I hope this helps, I organized it with the most to least invasive ideas here
If you want to eliminate the problem at the source then outside of what you have already mentioned you can vent the heads. Yeah, can't really reverse it, but it is an alternative to moongels, and rings, dots. The idea is to use packing tape to protect the head from splitting, and then using a safety pin to puncture a small vent hole. More holes mean more air venting out which reduces overtones and dries out the drum a little. I would use this as a last resort… honestly. If the drum begins to give you a problem and the drum heads are ones you really like “A LOT,” and you don’t want to change heads, then I would suggest increasing the air hole size, or even adding an air hole. A lot of folks use a 3/8” vent… well if your tom is pretty large in size/volume then maybe it is bouncing the air inside way too much. Think about the bass drum and then why people move to a ported head, because a floor tom isn’t too far off from a bass drum. If you are comfortable modifying the floor tom yourself then I would get a 1/2” air vent. They are cheap, like less than $5 usually and screw on very nicely after you increase the air hole size with a drill. Think before you drill… there is an inner and outer ply… if you drill on the seam of the ply expect nothing but trouble. You can also play dress-up and skirt the drum. Crochet something nice with a little spandex band, or cut an old pillow case, and mount that puppy. It should kill some of the overtones.

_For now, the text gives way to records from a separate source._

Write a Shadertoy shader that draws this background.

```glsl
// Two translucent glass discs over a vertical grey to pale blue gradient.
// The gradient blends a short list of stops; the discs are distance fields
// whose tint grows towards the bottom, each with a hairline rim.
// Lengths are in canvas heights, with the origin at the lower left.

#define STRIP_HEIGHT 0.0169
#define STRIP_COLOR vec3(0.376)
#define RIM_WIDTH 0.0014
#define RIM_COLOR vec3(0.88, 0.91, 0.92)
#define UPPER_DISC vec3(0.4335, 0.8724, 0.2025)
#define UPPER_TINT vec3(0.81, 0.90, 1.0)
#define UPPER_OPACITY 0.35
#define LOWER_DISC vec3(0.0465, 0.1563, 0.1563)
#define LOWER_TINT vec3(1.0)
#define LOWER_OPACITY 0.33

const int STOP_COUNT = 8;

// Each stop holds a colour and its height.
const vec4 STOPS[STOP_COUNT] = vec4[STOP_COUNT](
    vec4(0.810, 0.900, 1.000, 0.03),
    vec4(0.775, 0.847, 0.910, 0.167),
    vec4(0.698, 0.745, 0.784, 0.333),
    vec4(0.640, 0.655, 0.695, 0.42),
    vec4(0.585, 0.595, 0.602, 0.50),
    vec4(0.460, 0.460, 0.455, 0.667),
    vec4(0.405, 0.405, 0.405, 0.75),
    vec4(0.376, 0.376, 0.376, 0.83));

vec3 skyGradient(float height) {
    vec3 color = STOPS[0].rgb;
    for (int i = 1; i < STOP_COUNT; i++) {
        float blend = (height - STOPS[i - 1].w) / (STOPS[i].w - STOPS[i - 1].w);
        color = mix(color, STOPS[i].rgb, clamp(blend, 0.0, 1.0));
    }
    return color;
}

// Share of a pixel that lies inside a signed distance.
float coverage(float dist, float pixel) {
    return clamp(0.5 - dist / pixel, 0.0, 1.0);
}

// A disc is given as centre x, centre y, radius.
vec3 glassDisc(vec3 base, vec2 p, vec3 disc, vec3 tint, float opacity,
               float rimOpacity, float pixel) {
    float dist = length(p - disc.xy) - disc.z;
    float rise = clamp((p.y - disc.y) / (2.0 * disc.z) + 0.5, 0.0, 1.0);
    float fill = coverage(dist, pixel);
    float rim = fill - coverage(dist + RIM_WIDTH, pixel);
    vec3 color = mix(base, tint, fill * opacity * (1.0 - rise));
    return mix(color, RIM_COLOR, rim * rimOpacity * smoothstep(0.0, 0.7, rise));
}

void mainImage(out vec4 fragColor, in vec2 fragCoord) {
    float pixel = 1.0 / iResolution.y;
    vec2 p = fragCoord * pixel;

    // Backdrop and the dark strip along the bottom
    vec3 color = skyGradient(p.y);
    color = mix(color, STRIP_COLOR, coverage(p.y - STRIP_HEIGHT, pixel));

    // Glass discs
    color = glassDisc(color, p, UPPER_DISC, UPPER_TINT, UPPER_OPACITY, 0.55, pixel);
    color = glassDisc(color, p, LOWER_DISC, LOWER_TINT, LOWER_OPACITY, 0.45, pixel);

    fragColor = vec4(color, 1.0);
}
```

Another thing... if you are using the same type of drum head on top and bottom they will tend to harmonize with each other better... increasing resonance and your problem. Next time you purchase heads try a different style of head or different ply it should help with decreasing resonance a little. I am guessing that since you have tuned up/down and it doesn’t help that you just might be using the same heads on top and bottom. I am not sure how learned you are on tuning, but for those who are not there are different theories: Tune them to the same pitch and they sing for a long time, different pitches do a phase cancellation and deaden the drum, but if you tune the heads with one being slightly higher or lower they can cause a nice pitch bend. I generally stick with keeping the resonant head very loose... trying to maintain that lowest possible pitch... and then tune the batter up a bit higher... This gives my toms depth, reduces some of the overtones, and makes them growl a bit. I have tried tuning my drums to specific pitches... it seems to mess with the drums too much, it sounds like I have them tuned way too tight. I am backing off and sticking with my tried and true method. This ends up being about 1 1/2 turns on each resonant lug and close to 2 turns for each batter head lug.
“Denial – it isn’t the drum it is everything else…”
Hope that title got you to laugh…
Remember that it might not be just the drum but the room you are working in. You may not have changed much there other than new heads... but when was the last time the drum was tuned with new heads in this spot with the furniture in this way. You can work with alternatives like dropping a thick folded blanket right under the floor tom, or adding some other sound dampening devices to the walls.
Well there it is
long winded as usual... but hopefully useful for you and anyone else
Let me know how this turns out.